**What you will do**
Extract all records. Keep each one exact.

**Study material**

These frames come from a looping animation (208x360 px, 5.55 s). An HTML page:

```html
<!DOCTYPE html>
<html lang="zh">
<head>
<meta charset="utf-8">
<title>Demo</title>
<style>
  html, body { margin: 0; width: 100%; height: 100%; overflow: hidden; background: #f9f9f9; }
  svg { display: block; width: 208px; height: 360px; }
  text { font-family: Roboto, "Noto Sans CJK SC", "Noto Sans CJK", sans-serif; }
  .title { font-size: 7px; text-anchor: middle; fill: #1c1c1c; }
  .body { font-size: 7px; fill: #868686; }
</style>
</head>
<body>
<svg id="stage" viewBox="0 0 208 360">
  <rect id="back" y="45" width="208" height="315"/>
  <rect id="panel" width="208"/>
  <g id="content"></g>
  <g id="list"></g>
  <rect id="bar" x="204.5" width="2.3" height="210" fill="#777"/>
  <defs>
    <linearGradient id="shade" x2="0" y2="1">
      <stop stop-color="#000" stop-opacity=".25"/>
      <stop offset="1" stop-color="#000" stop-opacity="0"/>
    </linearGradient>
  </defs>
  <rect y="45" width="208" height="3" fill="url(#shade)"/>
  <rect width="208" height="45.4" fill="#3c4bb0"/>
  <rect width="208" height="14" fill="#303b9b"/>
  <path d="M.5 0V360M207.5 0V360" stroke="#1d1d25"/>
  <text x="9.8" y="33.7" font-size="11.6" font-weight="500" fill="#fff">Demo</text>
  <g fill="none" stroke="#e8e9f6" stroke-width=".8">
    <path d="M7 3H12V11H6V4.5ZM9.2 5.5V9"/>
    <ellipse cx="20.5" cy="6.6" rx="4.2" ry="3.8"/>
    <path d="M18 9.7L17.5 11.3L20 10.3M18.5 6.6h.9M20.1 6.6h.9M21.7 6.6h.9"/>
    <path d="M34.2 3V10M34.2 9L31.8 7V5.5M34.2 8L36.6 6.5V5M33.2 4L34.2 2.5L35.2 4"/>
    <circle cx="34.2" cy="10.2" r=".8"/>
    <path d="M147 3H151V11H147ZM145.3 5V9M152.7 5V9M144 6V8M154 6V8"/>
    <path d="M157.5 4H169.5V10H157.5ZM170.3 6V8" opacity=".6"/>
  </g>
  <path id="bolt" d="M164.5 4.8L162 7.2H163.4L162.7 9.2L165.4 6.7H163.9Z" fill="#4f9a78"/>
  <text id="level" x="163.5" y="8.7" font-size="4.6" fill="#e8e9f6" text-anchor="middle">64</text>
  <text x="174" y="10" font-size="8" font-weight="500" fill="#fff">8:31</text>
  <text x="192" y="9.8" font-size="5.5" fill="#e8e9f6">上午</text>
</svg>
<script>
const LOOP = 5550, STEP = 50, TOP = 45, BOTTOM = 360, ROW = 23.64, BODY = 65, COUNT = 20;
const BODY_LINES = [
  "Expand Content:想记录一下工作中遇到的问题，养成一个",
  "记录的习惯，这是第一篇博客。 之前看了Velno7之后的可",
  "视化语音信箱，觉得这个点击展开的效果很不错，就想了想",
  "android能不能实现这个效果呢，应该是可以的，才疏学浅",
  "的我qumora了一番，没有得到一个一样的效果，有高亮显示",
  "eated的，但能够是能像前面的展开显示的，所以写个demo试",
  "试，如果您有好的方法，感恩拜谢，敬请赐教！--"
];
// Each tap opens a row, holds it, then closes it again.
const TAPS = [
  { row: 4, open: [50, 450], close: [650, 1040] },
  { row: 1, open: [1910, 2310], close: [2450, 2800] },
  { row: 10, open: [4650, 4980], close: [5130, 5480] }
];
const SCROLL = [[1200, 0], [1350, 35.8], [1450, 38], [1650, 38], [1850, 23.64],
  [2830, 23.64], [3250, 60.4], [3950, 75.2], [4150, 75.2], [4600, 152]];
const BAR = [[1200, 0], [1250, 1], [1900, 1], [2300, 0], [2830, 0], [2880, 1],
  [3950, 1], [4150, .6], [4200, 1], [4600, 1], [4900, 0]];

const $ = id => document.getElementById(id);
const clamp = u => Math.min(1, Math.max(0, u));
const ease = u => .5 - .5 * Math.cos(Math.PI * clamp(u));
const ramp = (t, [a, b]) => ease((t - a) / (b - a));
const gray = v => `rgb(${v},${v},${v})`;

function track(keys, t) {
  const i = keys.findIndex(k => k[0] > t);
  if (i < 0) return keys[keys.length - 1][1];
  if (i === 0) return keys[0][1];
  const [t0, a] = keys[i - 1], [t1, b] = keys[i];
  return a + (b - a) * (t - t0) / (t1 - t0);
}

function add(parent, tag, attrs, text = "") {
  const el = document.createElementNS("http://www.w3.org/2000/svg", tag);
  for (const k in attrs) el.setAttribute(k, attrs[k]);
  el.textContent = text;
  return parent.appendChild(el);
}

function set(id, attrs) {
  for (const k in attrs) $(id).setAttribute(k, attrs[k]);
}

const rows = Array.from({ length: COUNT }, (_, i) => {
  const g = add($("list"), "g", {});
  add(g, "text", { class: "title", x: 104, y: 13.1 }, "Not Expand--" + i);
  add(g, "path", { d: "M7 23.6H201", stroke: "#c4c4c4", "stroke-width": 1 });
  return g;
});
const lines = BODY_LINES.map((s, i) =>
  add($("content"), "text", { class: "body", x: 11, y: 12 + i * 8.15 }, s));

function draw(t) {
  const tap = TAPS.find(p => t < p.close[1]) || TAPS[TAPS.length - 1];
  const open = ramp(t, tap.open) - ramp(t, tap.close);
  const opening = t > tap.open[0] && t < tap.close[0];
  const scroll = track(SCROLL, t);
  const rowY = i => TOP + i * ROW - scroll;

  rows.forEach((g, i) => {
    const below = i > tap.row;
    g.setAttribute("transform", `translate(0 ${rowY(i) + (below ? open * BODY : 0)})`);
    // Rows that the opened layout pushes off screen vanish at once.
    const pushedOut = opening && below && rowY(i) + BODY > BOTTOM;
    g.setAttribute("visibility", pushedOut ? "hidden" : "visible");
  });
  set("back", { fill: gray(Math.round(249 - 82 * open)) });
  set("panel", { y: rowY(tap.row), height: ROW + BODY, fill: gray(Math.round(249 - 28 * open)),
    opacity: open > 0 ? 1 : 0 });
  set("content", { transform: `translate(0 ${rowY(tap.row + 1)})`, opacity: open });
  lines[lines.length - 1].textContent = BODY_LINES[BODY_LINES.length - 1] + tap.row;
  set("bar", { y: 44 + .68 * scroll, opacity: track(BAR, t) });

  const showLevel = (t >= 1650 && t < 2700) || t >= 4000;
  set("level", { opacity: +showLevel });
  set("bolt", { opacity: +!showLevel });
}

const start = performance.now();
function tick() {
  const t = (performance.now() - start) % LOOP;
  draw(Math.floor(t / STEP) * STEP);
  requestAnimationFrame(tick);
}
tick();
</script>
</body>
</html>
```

**Reply to the task**
These frames come from a looping animation (208x360 px, 5.55 s). An HTML page:

```html
<!DOCTYPE html>
<html lang="zh">
<head>
<meta charset="utf-8">
<title>Demo</title>
<style>
  html, body { margin: 0; width: 100%; height: 100%; overflow: hidden; background: #f9f9f9; }
  svg { display: block; width: 208px; height: 360px; }
  text { font-family: Roboto, "Noto Sans CJK SC", "Noto Sans CJK", sans-serif; }
  .title { font-size: 7px; text-anchor: middle; fill: #1c1c1c; }
  .body { font-size: 7px; fill: #868686; }
</style>
</head>
<body>
<svg id="stage" viewBox="0 0 208 360">
  <rect id="back" y="45" width="208" height="315"/>
  <rect id="panel" width="208"/>
  <g id="content"></g>
  <g id="list"></g>
  <rect id="bar" x="204.5" width="2.3" height="210" fill="#777"/>
  <defs>
    <linearGradient id="shade" x2="0" y2="1">
      <stop stop-color="#000" stop-opacity=".25"/>
      <stop offset="1" stop-color="#000" stop-opacity="0"/>
    </linearGradient>
  </defs>
  <rect y="45" width="208" height="3" fill="url(#shade)"/>
  <rect width="208" height="45.4" fill="#3c4bb0"/>
  <rect width="208" height="14" fill="#303b9b"/>
  <path d="M.5 0V360M207.5 0V360" stroke="#1d1d25"/>
  <text x="9.8" y="33.7" font-size="11.6" font-weight="500" fill="#fff">Demo</text>
  <g fill="none" stroke="#e8e9f6" stroke-width=".8">
    <path d="M7 3H12V11H6V4.5ZM9.2 5.5V9"/>
    <ellipse cx="20.5" cy="6.6" rx="4.2" ry="3.8"/>
    <path d="M18 9.7L17.5 11.3L20 10.3M18.5 6.6h.9M20.1 6.6h.9M21.7 6.6h.9"/>
    <path d="M34.2 3V10M34.2 9L31.8 7V5.5M34.2 8L36.6 6.5V5M33.2 4L34.2 2.5L35.2 4"/>
    <circle cx="34.2" cy="10.2" r=".8"/>
    <path d="M147 3H151V11H147ZM145.3 5V9M152.7 5V9M144 6V8M154 6V8"/>
    <path d="M157.5 4H169.5V10H157.5ZM170.3 6V8" opacity=".6"/>
  </g>
  <path id="bolt" d="M164.5 4.8L162 7.2H163.4L162.7 9.2L165.4 6.7H163.9Z" fill="#4f9a78"/>
  <text id="level" x="163.5" y="8.7" font-size="4.6" fill="#e8e9f6" text-anchor="middle">64</text>
  <text x="174" y="10" font-size="8" font-weight="500" fill="#fff">8:31</text>
  <text x="192" y="9.8" font-size="5.5" fill="#e8e9f6">上午</text>
</svg>
<script>
const LOOP = 5550, STEP = 50, TOP = 45, BOTTOM = 360, ROW = 23.64, BODY = 65, COUNT = 20;
const BODY_LINES = [
  "Expand Content:想记录一下工作中遇到的问题，养成一个",
  "记录的习惯，这是第一篇博客。 之前看了Velno7之后的可",
  "视化语音信箱，觉得这个点击展开的效果很不错，就想了想",
  "android能不能实现这个效果呢，应该是可以的，才疏学浅",
  "的我qumora了一番，没有得到一个一样的效果，有高亮显示",
  "eated的，但能够是能像前面的展开显示的，所以写个demo试",
  "试，如果您有好的方法，感恩拜谢，敬请赐教！--"
];
// Each tap opens a row, holds it, then closes it again.
const TAPS = [
  { row: 4, open: [50, 450], close: [650, 1040] },
  { row: 1, open: [1910, 2310], close: [2450, 2800] },
  { row: 10, open: [4650, 4980], close: [5130, 5480] }
];
const SCROLL = [[1200, 0], [1350, 35.8], [1450, 38], [1650, 38], [1850, 23.64],
  [2830, 23.64], [3250, 60.4], [3950, 75.2], [4150, 75.2], [4600, 152]];
const BAR = [[1200, 0], [1250, 1], [1900, 1], [2300, 0], [2830, 0], [2880, 1],
  [3950, 1], [4150, .6], [4200, 1], [4600, 1], [4900, 0]];

const $ = id => document.getElementById(id);
const clamp = u => Math.min(1, Math.max(0, u));
const ease = u => .5 - .5 * Math.cos(Math.PI * clamp(u));
const ramp = (t, [a, b]) => ease((t - a) / (b - a));
const gray = v => `rgb(${v},${v},${v})`;

function track(keys, t) {
  const i = keys.findIndex(k => k[0] > t);
  if (i < 0) return keys[keys.length - 1][1];
  if (i === 0) return keys[0][1];
  const [t0, a] = keys[i - 1], [t1, b] = keys[i];
  return a + (b - a) * (t - t0) / (t1 - t0);
}

function add(parent, tag, attrs, text = "") {
  const el = document.createElementNS("http://www.w3.org/2000/svg", tag);
  for (const k in attrs) el.setAttribute(k, attrs[k]);
  el.textContent = text;
  return parent.appendChild(el);
}

function set(id, attrs) {
  for (const k in attrs) $(id).setAttribute(k, attrs[k]);
}

const rows = Array.from({ length: COUNT }, (_, i) => {
  const g = add($("list"), "g", {});
  add(g, "text", { class: "title", x: 104, y: 13.1 }, "Not Expand--" + i);
  add(g, "path", { d: "M7 23.6H201", stroke: "#c4c4c4", "stroke-width": 1 });
  return g;
});
const lines = BODY_LINES.map((s, i) =>
  add($("content"), "text", { class: "body", x: 11, y: 12 + i * 8.15 }, s));

function draw(t) {
  const tap = TAPS.find(p => t < p.close[1]) || TAPS[TAPS.length - 1];
  const open = ramp(t, tap.open) - ramp(t, tap.close);
  const opening = t > tap.open[0] && t < tap.close[0];
  const scroll = track(SCROLL, t);
  const rowY = i => TOP + i * ROW - scroll;

  rows.forEach((g, i) => {
    const below = i > tap.row;
    g.setAttribute("transform", `translate(0 ${rowY(i) + (below ? open * BODY : 0)})`);
    // Rows that the opened layout pushes off screen vanish at once.
    const pushedOut = opening && below && rowY(i) + BODY > BOTTOM;
    g.setAttribute("visibility", pushedOut ? "hidden" : "visible");
  });
  set("back", { fill: gray(Math.round(249 - 82 * open)) });
  set("panel", { y: rowY(tap.row), height: ROW + BODY, fill: gray(Math.round(249 - 28 * open)),
    opacity: open > 0 ? 1 : 0 });
  set("content", { transform: `translate(0 ${rowY(tap.row + 1)})`, opacity: open });
  lines[lines.length - 1].textContent = BODY_LINES[BODY_LINES.length - 1] + tap.row;
  set("bar", { y: 44 + .68 * scroll, opacity: track(BAR, t) });

  const showLevel = (t >= 1650 && t < 2700) || t >= 4000;
  set("level", { opacity: +showLevel });
  set("bolt", { opacity: +!showLevel });
}

const start = performance.now();
function tick() {
  const t = (performance.now() - start) % LOOP;
  draw(Math.floor(t / STEP) * STEP);
  requestAnimationFrame(tick);
}
tick();
</script>
</body>
</html>
```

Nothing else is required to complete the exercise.